[THE PROBLEM]: State the number of lines that hold "hidden" in the records below, with no other words.

[Plain-text document sources]
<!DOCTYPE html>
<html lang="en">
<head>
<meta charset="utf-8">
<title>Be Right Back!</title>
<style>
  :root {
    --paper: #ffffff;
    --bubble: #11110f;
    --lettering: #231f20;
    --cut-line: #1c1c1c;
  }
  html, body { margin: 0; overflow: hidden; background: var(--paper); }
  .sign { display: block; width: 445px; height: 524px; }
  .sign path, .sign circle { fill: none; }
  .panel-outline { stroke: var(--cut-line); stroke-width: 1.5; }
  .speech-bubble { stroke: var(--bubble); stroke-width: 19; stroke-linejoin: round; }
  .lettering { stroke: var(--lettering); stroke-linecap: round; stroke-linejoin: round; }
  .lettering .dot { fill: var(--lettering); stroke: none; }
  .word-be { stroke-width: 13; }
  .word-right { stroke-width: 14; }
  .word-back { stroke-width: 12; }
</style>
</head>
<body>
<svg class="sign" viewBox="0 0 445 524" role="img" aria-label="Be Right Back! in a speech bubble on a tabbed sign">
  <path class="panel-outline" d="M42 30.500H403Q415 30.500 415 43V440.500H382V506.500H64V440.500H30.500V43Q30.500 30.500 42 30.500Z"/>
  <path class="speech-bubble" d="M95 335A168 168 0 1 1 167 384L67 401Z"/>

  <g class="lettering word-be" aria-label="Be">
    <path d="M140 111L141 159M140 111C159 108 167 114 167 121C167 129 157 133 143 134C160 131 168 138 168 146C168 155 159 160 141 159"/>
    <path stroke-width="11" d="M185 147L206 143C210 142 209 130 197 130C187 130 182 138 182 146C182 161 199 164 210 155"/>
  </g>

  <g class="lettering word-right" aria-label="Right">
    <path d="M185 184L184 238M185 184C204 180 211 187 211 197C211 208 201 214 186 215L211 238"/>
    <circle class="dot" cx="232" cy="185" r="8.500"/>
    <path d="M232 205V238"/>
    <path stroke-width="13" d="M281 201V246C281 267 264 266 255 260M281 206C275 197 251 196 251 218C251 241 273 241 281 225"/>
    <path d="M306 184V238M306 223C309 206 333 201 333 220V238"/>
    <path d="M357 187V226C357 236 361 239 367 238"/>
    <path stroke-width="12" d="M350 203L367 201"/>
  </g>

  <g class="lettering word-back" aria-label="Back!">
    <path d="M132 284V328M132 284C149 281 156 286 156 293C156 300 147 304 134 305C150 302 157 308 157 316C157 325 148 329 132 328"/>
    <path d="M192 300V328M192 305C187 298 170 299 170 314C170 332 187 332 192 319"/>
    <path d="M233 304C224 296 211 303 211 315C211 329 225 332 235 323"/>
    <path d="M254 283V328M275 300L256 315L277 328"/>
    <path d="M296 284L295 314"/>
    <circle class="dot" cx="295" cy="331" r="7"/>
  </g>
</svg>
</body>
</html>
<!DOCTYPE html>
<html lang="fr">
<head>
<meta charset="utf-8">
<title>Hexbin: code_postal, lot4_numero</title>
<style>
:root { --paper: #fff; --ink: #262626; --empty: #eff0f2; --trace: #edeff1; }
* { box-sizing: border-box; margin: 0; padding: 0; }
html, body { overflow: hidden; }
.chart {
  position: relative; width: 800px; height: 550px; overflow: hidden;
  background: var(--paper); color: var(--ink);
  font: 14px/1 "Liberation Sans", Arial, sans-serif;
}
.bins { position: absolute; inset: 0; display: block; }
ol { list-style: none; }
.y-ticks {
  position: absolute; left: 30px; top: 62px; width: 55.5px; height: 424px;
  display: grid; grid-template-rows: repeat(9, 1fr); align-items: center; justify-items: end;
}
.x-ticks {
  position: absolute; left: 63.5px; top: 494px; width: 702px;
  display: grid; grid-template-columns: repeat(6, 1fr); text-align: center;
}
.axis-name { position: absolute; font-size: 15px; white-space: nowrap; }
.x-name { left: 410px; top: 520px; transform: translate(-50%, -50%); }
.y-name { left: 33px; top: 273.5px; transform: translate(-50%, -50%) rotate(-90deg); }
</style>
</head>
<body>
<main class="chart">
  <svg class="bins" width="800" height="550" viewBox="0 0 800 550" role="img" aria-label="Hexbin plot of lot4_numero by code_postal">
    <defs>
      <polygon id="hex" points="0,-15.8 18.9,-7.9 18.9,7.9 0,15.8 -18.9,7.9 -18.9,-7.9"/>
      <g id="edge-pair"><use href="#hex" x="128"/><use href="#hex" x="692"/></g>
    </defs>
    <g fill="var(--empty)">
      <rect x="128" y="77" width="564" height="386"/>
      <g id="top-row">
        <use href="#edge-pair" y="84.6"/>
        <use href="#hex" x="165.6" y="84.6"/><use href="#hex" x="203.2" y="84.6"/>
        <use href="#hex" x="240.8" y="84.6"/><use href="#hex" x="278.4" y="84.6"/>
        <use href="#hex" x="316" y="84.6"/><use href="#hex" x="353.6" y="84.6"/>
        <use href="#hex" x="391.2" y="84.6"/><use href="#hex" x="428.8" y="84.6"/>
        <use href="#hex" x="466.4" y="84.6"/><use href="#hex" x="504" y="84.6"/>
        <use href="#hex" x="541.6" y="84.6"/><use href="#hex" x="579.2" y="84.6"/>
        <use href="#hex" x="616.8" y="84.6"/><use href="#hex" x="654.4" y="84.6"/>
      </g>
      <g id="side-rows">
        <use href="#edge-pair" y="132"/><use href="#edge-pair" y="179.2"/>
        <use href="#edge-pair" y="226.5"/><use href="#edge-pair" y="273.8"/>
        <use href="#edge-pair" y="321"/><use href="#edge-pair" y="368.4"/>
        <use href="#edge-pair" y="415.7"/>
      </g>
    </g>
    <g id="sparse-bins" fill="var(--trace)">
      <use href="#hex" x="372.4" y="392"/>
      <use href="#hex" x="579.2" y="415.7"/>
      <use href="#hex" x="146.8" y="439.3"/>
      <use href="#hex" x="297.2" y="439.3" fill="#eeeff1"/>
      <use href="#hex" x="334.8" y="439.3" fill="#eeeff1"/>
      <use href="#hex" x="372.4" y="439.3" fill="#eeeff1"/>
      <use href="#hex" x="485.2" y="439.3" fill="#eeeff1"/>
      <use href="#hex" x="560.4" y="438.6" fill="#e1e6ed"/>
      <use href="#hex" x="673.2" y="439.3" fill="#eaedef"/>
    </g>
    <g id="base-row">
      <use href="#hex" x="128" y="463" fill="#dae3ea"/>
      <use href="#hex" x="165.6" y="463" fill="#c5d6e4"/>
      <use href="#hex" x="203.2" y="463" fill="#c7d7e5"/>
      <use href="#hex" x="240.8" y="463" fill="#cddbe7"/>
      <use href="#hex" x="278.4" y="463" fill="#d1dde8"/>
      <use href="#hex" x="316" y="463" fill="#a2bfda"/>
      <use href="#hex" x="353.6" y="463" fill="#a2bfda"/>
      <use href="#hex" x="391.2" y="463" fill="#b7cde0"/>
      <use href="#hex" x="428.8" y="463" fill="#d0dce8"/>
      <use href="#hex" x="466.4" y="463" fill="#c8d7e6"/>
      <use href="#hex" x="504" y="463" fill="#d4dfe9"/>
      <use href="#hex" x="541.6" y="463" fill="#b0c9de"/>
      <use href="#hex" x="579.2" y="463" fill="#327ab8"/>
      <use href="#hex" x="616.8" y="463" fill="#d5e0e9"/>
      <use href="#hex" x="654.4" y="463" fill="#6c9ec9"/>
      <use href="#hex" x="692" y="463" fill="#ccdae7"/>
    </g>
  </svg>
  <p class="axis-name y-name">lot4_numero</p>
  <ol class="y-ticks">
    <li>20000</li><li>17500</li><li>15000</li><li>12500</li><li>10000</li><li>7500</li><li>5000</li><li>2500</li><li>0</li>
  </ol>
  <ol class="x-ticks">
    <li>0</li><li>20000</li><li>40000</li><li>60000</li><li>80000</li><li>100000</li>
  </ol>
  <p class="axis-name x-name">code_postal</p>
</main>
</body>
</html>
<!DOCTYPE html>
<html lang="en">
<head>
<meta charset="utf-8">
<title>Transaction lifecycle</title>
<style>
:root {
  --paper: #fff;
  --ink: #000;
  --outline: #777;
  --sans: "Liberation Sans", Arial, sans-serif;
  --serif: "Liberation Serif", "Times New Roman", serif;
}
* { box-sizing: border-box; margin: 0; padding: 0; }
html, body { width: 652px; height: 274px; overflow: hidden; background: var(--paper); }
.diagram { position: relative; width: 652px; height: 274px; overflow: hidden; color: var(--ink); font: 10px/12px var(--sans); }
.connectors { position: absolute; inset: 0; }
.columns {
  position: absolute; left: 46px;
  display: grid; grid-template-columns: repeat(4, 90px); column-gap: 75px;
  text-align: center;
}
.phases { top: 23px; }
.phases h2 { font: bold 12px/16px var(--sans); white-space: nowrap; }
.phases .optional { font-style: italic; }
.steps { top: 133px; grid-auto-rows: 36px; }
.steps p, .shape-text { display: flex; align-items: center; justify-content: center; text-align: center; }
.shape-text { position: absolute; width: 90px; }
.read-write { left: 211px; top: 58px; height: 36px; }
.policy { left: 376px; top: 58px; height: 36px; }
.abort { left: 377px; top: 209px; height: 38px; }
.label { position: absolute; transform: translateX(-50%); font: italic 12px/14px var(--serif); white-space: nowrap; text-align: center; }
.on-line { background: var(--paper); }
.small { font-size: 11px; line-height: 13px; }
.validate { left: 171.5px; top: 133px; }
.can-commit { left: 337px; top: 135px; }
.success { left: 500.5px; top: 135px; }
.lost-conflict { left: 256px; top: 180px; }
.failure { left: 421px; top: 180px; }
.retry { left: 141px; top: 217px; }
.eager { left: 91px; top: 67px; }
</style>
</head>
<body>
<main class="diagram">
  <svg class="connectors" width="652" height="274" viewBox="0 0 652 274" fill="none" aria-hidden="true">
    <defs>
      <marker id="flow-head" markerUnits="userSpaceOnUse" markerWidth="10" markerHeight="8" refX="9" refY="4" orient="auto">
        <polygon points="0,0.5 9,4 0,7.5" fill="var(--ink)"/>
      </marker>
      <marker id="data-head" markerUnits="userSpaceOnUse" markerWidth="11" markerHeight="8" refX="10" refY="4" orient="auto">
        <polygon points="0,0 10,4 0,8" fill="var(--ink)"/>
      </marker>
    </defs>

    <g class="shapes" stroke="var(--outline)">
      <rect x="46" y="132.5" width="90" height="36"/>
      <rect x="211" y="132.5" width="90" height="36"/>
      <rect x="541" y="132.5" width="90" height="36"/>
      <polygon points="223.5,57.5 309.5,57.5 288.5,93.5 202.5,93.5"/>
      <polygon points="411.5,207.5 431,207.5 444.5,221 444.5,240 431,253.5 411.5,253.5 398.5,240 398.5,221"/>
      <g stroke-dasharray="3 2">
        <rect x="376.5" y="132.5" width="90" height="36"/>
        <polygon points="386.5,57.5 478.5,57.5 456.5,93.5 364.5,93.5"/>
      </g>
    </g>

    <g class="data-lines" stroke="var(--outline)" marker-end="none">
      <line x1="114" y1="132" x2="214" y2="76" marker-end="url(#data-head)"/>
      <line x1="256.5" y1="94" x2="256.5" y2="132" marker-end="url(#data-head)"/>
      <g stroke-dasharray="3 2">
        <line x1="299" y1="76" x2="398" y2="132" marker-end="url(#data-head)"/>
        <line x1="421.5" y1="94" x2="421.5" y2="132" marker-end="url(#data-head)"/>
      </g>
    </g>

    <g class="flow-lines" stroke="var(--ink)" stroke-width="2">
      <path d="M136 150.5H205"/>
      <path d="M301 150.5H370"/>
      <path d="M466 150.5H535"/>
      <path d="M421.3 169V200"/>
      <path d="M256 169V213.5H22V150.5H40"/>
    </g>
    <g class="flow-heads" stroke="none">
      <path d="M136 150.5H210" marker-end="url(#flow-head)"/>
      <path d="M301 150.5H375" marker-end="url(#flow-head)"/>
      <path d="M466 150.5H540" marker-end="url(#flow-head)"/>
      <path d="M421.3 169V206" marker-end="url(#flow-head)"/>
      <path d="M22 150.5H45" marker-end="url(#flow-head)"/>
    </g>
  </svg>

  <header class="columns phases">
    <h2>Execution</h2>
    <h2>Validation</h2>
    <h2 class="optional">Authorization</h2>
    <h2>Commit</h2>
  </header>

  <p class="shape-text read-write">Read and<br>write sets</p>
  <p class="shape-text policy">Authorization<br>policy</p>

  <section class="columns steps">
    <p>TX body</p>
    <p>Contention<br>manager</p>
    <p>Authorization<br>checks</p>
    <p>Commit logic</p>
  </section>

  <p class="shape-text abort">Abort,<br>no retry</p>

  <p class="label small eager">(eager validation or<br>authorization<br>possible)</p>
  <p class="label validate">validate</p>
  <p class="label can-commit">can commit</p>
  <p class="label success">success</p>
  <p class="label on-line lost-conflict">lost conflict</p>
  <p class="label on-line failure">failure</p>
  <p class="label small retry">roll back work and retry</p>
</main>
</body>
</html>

[EXERCISE SOLUTION]: 6